The boy had survived childbirth when his mother did not. Born amidst blood, the Vitki told him. He was marked by the Blood Father, they said. Renrir had felt great pride in the boy and secretly hoped that it would be Volkmar who would take the title of Jarl when Renrir’s time had come.

The wind picked up and the ice cut even harder into his weathered skin. The cold crept through his furs and clung to his bones. Renrir could feel the years wearing down on him. His muscles, still taut and powerful, felt rusted and chipped. Pain radiated from his fingers when he held his sword and he felt the cold more and more each day. He could see the way his warriors looked to him. They still believed he was the Renrir who had taken to sea and cleaved his way through the empire all the way to Sylvania. They would remain fiercely loyal until it was clear that he was too old to fight.

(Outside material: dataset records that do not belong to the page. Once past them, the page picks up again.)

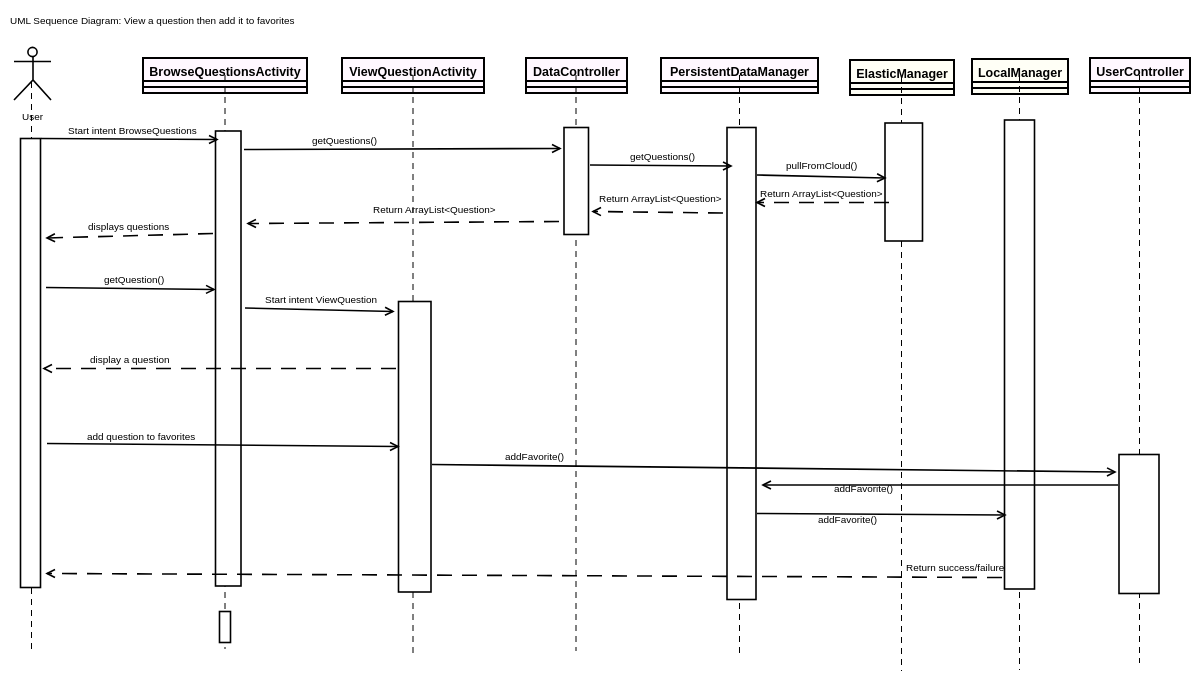
<!DOCTYPE html>
<html lang="en">
<head>
<meta charset="utf-8">
<title>UML Sequence Diagram</title>
<style>
:root {
  --ink: #000;
  --paper: #fff;
  --class-fill: #fff8ff;
  --class-fill-alt: #fffff6;
}
* { box-sizing: border-box; margin: 0; padding: 0; }
body { background: var(--paper); overflow: hidden; }
.diagram {
  position: relative;
  width: 1200px;
  height: 687px;
  overflow: hidden;
  background: var(--paper);
  color: var(--ink);
  font: 10px/12px "Liberation Sans", Arial, sans-serif;
}
.title, .label {
  position: absolute;
  left: calc(var(--x) * 1px);
  top: calc(var(--y) * 1px - 6px);
  font-size: 9.95px;
  font-weight: 400;
  white-space: nowrap;
}
.class-box {
  position: absolute;
  left: calc(var(--x) * 1px);
  top: calc(var(--y) * 1px);
  width: calc(var(--w) * 1px);
  height: 37px;
  display: grid;
  grid-template-rows: 21px 6px 1fr;
  border: 2px solid var(--ink);
  background: var(--class-fill);
}
.class-box.alt { background: var(--class-fill-alt); }
.class-box h2 {
  display: flex;
  align-items: center;
  justify-content: center;
  padding-top: 4px;
  font-size: 12.5px;
  line-height: 14px;
  white-space: nowrap;
}
.class-box span { border-top: 2px solid var(--ink); }
.lines { position: absolute; inset: 0; fill: none; stroke: var(--ink); }
.lifelines { stroke-width: 1; stroke-dasharray: 6 5; }
.activations { fill: var(--paper); stroke-width: 1.6; }
.actor { stroke-width: 1.6; }
.calls, .returns { stroke-width: 1.6; }
.returns { stroke-dasharray: 15 10; }
.chevron { stroke-width: 1.6; stroke-dasharray: none; }
</style>
</head>
<body>
<main class="diagram">
  <h1 class="title" style="--x:10;--y:21">UML Sequence Diagram: View a question then add it to favorites</h1>

  <section class="class-box" style="--x:142;--y:57;--w:166"><h2>BrowseQuestionsActivity</h2><span></span><span></span></section>
  <section class="class-box" style="--x:341;--y:57;--w:144"><h2>ViewQuestionActivity</h2><span></span><span></span></section>
  <section class="class-box" style="--x:525;--y:57;--w:103"><h2>DataController</h2><span></span><span></span></section>
  <section class="class-box" style="--x:660;--y:57;--w:159"><h2>PersistentDataManager</h2><span></span><span></span></section>
  <section class="class-box alt" style="--x:849;--y:59;--w:106"><h2>ElasticManager</h2><span></span><span></span></section>
  <section class="class-box alt" style="--x:971;--y:58;--w:98"><h2>LocalManager</h2><span></span><span></span></section>
  <section class="class-box" style="--x:1089;--y:57;--w:102"><h2>UserController</h2><span></span><span></span></section>

  <svg class="lines" width="1200" height="687" viewBox="0 0 1200 687" aria-hidden="true">
    <defs>
      <marker id="arrow" markerUnits="userSpaceOnUse" markerWidth="14" markerHeight="12" refX="10" refY="6" orient="auto">
        <polyline class="chevron" points="2,2 10,6 2,10" fill="none" stroke="#000"/>
      </marker>
    </defs>
    <g class="lifelines">
      <line x1="31.5" y1="82" x2="31.5" y2="650"/>
      <line x1="225" y1="75" x2="225" y2="649"/>
      <line x1="413" y1="75" x2="413" y2="653"/>
      <line x1="576" y1="75" x2="576" y2="651"/>
      <line x1="739.5" y1="75" x2="739.5" y2="656"/>
      <line x1="901.5" y1="76" x2="901.5" y2="671"/>
      <line x1="1019.5" y1="75" x2="1019.5" y2="670"/>
      <line x1="1139.5" y1="75" x2="1139.5" y2="663"/>
    </g>
    <g class="actor">
      <circle cx="32.5" cy="52" r="4.6"/>
      <path d="M33 57V80M14 61.5H51M14 100L33 80L51 100"/>
    </g>
    <g class="activations">
      <rect x="20.5" y="138.5" width="20" height="449"/>
      <rect x="215.5" y="131" width="25.5" height="455"/>
      <rect x="219.5" y="611.5" width="11" height="31"/>
      <rect x="398.5" y="301.5" width="32.5" height="290.5"/>
      <rect x="564" y="127.5" width="24.5" height="107"/>
      <rect x="727" y="127.5" width="29" height="472"/>
      <rect x="885" y="123" width="37.5" height="118"/>
      <rect x="1004.5" y="120" width="30" height="469"/>
      <rect x="1119" y="454.5" width="40" height="139"/>
    </g>
    <g class="calls" marker-end="url(#arrow)">
      <line x1="41" y1="138.5" x2="217" y2="139.5" marker-end="url(#arrow)"/>
      <line x1="244" y1="149.5" x2="560" y2="148.5" marker-end="url(#arrow)"/>
      <line x1="590" y1="165" x2="731" y2="166" marker-end="url(#arrow)"/>
      <line x1="757" y1="175" x2="885" y2="178" marker-end="url(#arrow)"/>
      <line x1="46" y1="287.5" x2="214" y2="289.5" marker-end="url(#arrow)"/>
      <line x1="245" y1="308" x2="393" y2="311.5" marker-end="url(#arrow)"/>
      <line x1="47" y1="443.5" x2="398" y2="446.5" marker-end="url(#arrow)"/>
      <line x1="432" y1="464.5" x2="1115" y2="472" marker-end="url(#arrow)"/>
      <line x1="1118" y1="485" x2="763" y2="485" marker-end="url(#arrow)"/>
      <line x1="757" y1="513.5" x2="1005" y2="515" marker-end="url(#arrow)"/>
    </g>
    <g class="returns">
      <line x1="889" y1="202.5" x2="757" y2="202.5" marker-end="url(#arrow)"/>
      <line x1="723" y1="213" x2="593" y2="211.5" marker-end="url(#arrow)"/>
      <line x1="559" y1="221.5" x2="248" y2="223.5" marker-end="url(#arrow)"/>
      <line x1="213" y1="233.5" x2="47" y2="238" marker-end="url(#arrow)"/>
      <line x1="396" y1="368.5" x2="44" y2="368.5" marker-end="url(#arrow)"/>
      <line x1="1002" y1="577.5" x2="47" y2="573.5" marker-end="url(#arrow)"/>
    </g>
  </svg>

  <p class="label" style="--x:22;--y:117">User</p>
  <p class="label" style="--x:68;--y:131">Start intent BrowseQuestions</p>
  <p class="label" style="--x:312;--y:141">getQuestions()</p>
  <p class="label" style="--x:630;--y:157">getQuestions()</p>
  <p class="label" style="--x:786;--y:166">pullFromCloud()</p>
  <p class="label" style="--x:760;--y:194">Return ArrayList&lt;Question&gt;</p>
  <p class="label" style="--x:599;--y:199">Return ArrayList&lt;Question&gt;</p>
  <p class="label" style="--x:373;--y:210">Return ArrayList&lt;Question&gt;</p>
  <p class="label" style="--x:88;--y:227">displays questions</p>
  <p class="label" style="--x:104;--y:280">getQuestion()</p>
  <p class="label" style="--x:265;--y:300">Start intent ViewQuestion</p>
  <p class="label" style="--x:90;--y:360">display a question</p>
  <p class="label" style="--x:87;--y:437">add question to favorites</p>
  <p class="label" style="--x:505;--y:457">addFavorite()</p>
  <p class="label" style="--x:834;--y:489">addFavorite()</p>
  <p class="label" style="--x:818;--y:520">addFavorite()</p>
  <p class="label" style="--x:906;--y:568">Return success/failure</p>
</main>
</body>
</html>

He had prayed to the Blood Father and the Winter Lord for a son capable of sending him to the Halls of Glory. But now it seemed that he would have to take to the sea again to find death.

“Ship!” One of the warriors shouted, pointing to the storm-covered horizon. Renrirs’s entire hold peered into the distance and sure enough there was a lone red sail. As the ship drew nearer, it was clear even from a distance that the craft had seen dozens of battles. Arrows still stuck from the shields that lined her hull and the sail was ripped in many places. A giant’s skull hung from the ship’s bow.

The reavers aboard the ship were adorned in mail and fur, with hungry looks in their faces. When Renrir saw the captain of the ship, he smiled to himself. The young warrior was tall and had shoulders as broad as a bear’s. His pale blond beard was clasped with the runic symbol for Ulric fashioned from whalebone and his arms were covered in scars. He had carved the mark of the Blood Father into his neck and a large scar ran across his face, splitting his left eyebrow. It was hard to imagine that this man had once left the shore as a bare-faced youth.

Renrir’s warriors clasped these sea-reavers in tight embraces as they stepped onto the snow-covered ground. From the ship, they unloaded what seemed like an endless pile of treasures and trophies. Coins from the empire, banners from Bretonnia and even the giant axe and helmet of a felled Orc warboss were carried off the longship. Following their treasures came the thralls, elves and men alike. All were bloodied and bruised as they cowered and shivered in the cold of their new home.

Volkmar stepped before his father and bent his knee, the antlers adorned to his helmet pointing out like a wall of spears. “My lord, I offer you this mighty gift.” He said, wasting no time in adhering to the code of the Graelings. He produced a battle-axe with ornate carvings in the hilt and the flat of the blade.

“Taken from one of the horse-lords of the South and anointed in battle, may it shed fresh blood in your hands.” He spoke, his shipmates, lowering their heads as the gift was presented.

Renrir took the weapon in his hand and lifted it into the freezing air. Feeling the rush of youth again, he swung the axe and cleaved the head off of the closest thrall. A jet of blood flew into the sky as the elf’s body collapsed to the ground. Suddenly, the entire shore was alive with the roaring of Norscans as they cheered and beat their weapons against their shields. The roaring and cheering grew louder as the the Vitki dragged the corpse to the water to offer it as thanks to the sea gods for bringing the reavers home.

From the meadhall, Renrir could see his thralls and servants preparing for a great feast. He could practically taste the mead and roasted elk. As the warhird started to march towards the hall, Renrir stole a glance at his son, who was at the head of his men and already exciting Renrir’s warriors with promises to tell them of his exploits in the South.

Finally, a worthy challenger. Renrir thought. You will make my death glorious.